▶ _Supplied records_
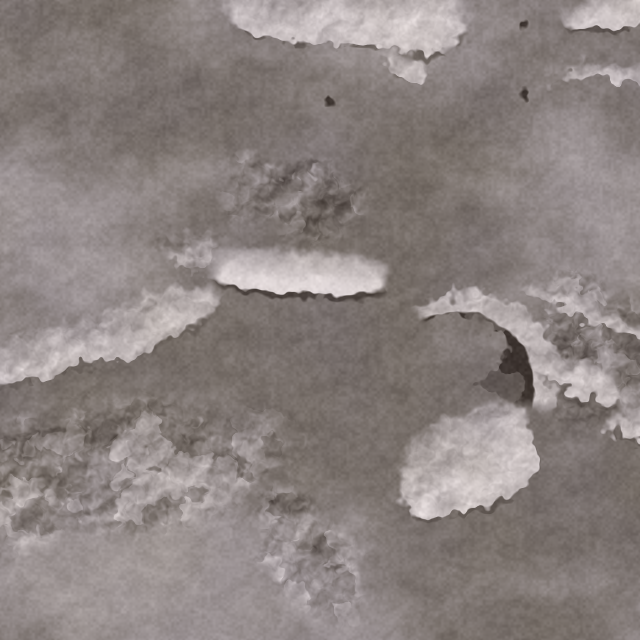
Write a WebGL 2 fragment shader that draws this texture.

```glsl
#version 300 es
precision highp float;
uniform vec2 u_resolution;
out vec4 outColor;

const float DARK_GROUND = 0.432, LIGHT_GROUND = 0.582;
const float SHADOW_TONE = 0.20;
const float GRAIN_AMOUNT = 0.085;
const float MOTTLE_AMOUNT = 0.17;
const float CRUMB_SCALE = 30.0;
const float PIT_CELLS = 9.0, PIT_RADIUS = 0.0085;
const vec2 LIGHT_STEP = vec2(-0.004, 0.007);
const vec2 ARCH_CENTER = vec2(0.71, 0.39);
const float ARCH_RADIUS = 0.125;

// Broad tone areas: centre, radius, brightness change
const int AREAS = 11;
const vec4 AREA[AREAS] = vec4[AREAS](
    vec4(0.22, 0.81, 0.12, -0.06), vec4(0.68, 0.72, 0.14, -0.05),
    vec4(0.50, 0.42, 0.15, -0.06), vec4(0.85, 0.17, 0.16, -0.07),
    vec4(0.12, 0.38, 0.08, -0.06), vec4(0.08, 0.67, 0.14, 0.11),
    vec4(0.13, 0.09, 0.17, 0.12), vec4(0.62, 0.85, 0.11, 0.05),
    vec4(0.97, 0.70, 0.11, 0.09), vec4(0.48, 0.03, 0.11, 0.09),
    vec4(0.98, 0.06, 0.06, 0.07));

// Crumbled zones: centre, half size
const int ZONES = 5;
const vec4 ZONE[ZONES] = vec4[ZONES](
    vec4(0.24, 0.28, 0.24, 0.12), vec4(0.49, 0.12, 0.10, 0.10),
    vec4(0.46, 0.69, 0.12, 0.09), vec4(0.95, 0.46, 0.12, 0.12),
    vec4(0.03, 0.25, 0.08, 0.12));

// Raised flakes: centre, half size; then slope and tone
const int FLAKES = 11;
const vec4 FLAKE[FLAKES] = vec4[FLAKES](
    vec4(0.47, 0.575, 0.138, 0.032), vec4(0.73, 0.28, 0.105, 0.075),
    vec4(0.14, 0.475, 0.19, 0.040), vec4(0.54, 0.98, 0.19, 0.055),
    vec4(0.96, 0.985, 0.08, 0.025), vec4(0.95, 0.885, 0.09, 0.016),
    vec4(0.99, 0.355, 0.035, 0.035), vec4(0.90, 0.41, 0.06, 0.022),
    vec4(0.92, 0.51, 0.10, 0.016), vec4(0.295, 0.60, 0.04, 0.028),
    vec4(0.64, 0.90, 0.03, 0.018));
const vec2 FINISH[FLAKES] = vec2[FLAKES](
    vec2(-0.06, 0.82), vec2(0.25, 0.75), vec2(0.26, 0.73), vec2(-0.10, 0.76),
    vec2(0.10, 0.77), vec2(0.22, 0.68), vec2(0.10, 0.74), vec2(-0.35, 0.73),
    vec2(-0.40, 0.70), vec2(0.0, 0.63), vec2(0.0, 0.73));

float hash(vec2 p) { return fract(sin(dot(p, vec2(127.1, 311.7))) * 43758.5453); }

float noise(vec2 p) {
    vec2 i = floor(p), f = fract(p);
    f = f * f * (3.0 - 2.0 * f);
    return mix(mix(hash(i), hash(i + vec2(1, 0)), f.x),
               mix(hash(i + vec2(0, 1)), hash(i + 1.0), f.x), f.y);
}

float fbm(vec2 p) {
    float sum = 0.0, amp = 0.533;
    for (int i = 0; i < 4; i++) {
        sum += amp * noise(p);
        p = mat2(1.6, 1.2, -1.2, 1.6) * p + 7.3;
        amp *= 0.5;
    }
    return sum;
}

vec2 noisePair(vec2 p) { return vec2(noise(p), noise(p + 31.0)) - 0.5; }

float flakeDistance(vec2 q, vec2 size) {
    vec2 k = abs(q / size);
    return (pow(dot(k * k, k) + 1e-6, 1.0 / 3.0) - 1.0) * size.y;
}

void main() {
    vec2 p = gl_FragCoord.xy / u_resolution.y;
    float px = 1.0 / u_resolution.y;
    vec2 bend = 0.07 * (vec2(fbm(p * 9.0), fbm(p * 9.0 + 31.0)) - 0.5);
    vec2 ragged = 0.018 * noisePair(p * 55.0) + 0.012 * noisePair(p * 120.0);
    float patches = fbm(p * 30.0 + 5.0);
    vec2 rough = (p + 0.5 * ragged) * CRUMB_SCALE;
    float relief = clamp(1.6 * (fbm(rough) - fbm(rough + LIGHT_STEP * CRUMB_SCALE)), -0.4, 0.4);

    // Mottled ground in two main tones
    float tone = 0.478 + MOTTLE_AMOUNT * (fbm(p * vec2(7.0, 11.0)) - 0.5);
    for (int i = 0; i < AREAS; i++) {
        vec2 q = (p + 2.0 * bend - AREA[i].xy) / (AREA[i].z * vec2(1.45, 1.0));
        tone += AREA[i].w * exp(-dot(q, q));
    }
    tone = mix(DARK_GROUND, LIGHT_GROUND, smoothstep(0.43, 0.585, tone));
    tone += 0.07 * (patches - 0.5) + 0.07 * relief;

    // Crumbled clumps
    float crumbs = 0.0;
    for (int i = 0; i < ZONES; i++) {
        float r = length((p + 1.5 * bend + ragged - ZONE[i].xy) / ZONE[i].zw);
        crumbs = max(crumbs, 1.0 - smoothstep(0.6, 1.1, r));
    }
    float clump = smoothstep(0.49, 0.56, fbm(p * 26.0 + 20.0 * ragged));
    tone += crumbs * (0.36 * relief + 0.13 * clump - 0.03);

    // Broken arch with a hollow behind its inner rim
    vec2 a = p - ARCH_CENTER + 0.3 * bend + 0.25 * ragged;
    float angle = atan(a.y, a.x), rim = length(a) - ARCH_RADIUS;
    float span = smoothstep(-0.3, -0.1, angle) * (1.0 - smoothstep(1.9, 2.1, angle));
    float swell = (angle - 0.15) / 0.42;
    float hollow = 0.005 + 0.085 * exp(-swell * swell);
    float depth = smoothstep(-hollow - 0.004, -hollow + 0.004, rim + ragged.x);
    float gloom = mix(0.34, SHADOW_TONE, smoothstep(0.46, 0.54, patches + 0.06 + 2.0 * rim));
    tone = mix(tone, gloom, (1.0 - smoothstep(-px, px, rim)) * depth * span);
    float shell = smoothstep(0.0, 2.0 * px, rim) * (1.0 - smoothstep(0.036, 0.046, rim + bend.y + ragged.y));
    tone = mix(tone, 0.73 - 1.5 * max(rim, 0.0) + 0.3 * relief, shell * span);

    // Flakes: crisp below, feathered above, shadow under the lip
    for (int i = 0; i < FLAKES; i++) {
        vec2 q = p - FLAKE[i].xy, size = FLAKE[i].zw;
        float finish = FINISH[i].y, coarse = smoothstep(0.83, 0.70, finish);
        q.y -= FINISH[i].x * q.x;
        q += bend * mix(0.25, 0.9, coarse) + ragged * mix(0.45, 1.1, coarse);
        float lip = flakeDistance(q + vec2(-0.002, 0.009), size);
        float shade = (1.0 - smoothstep(-0.003, 0.002, lip)) * smoothstep(0.42, 0.52, patches);
        tone = mix(tone, SHADOW_TONE + 0.05, shade * smoothstep(0.66, 0.84, finish));
        float upper = smoothstep(-0.5, 0.9, dot(q / size, vec2(-0.3, 0.9)));
        float feather = mix(1.2 * px, 0.009, upper);
        float cover = 1.0 - smoothstep(-feather, feather, flakeDistance(q, size));
        float face = finish - 0.14 * upper + mix(0.08, 0.34, coarse) * relief + 0.14 * (patches - 0.5);
        tone = mix(tone, face, cover);
    }

    // Sparse ragged pits in the upper part
    vec2 cell = floor(p * PIT_CELLS);
    vec2 jitter = 0.3 + 0.4 * vec2(hash(cell + 3.0), hash(cell + 8.0));
    float pit = length(p - (cell + jitter) / PIT_CELLS + 0.6 * ragged) / PIT_RADIUS;
    float present = step(0.78, hash(cell + 21.0)) * step(0.75, p.y);
    tone = mix(tone, SHADOW_TONE, present * (1.0 - smoothstep(0.5, 1.2, pit)));

    // Fine grain and warm grey tint
    tone += GRAIN_AMOUNT * (0.6 * noise(p * 230.0) + 0.4 * noise(p * 110.0) - 0.5);
    float tint = 0.03 * (fbm(p * 8.0 + 40.0) - 0.5);
    float warmth = 1.0 - smoothstep(0.42, 0.60, tone);
    vec3 color = tone + vec3(0.034, 0.0, tint - 0.016 * warmth);
    outColor = vec4(clamp(color, 0.0, 1.0), 1.0);
}
```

▶ _Work item_
How many lines of the listing above contain the string "ragged"? Answer with the number alone.

▶ _Solution to this problem_
10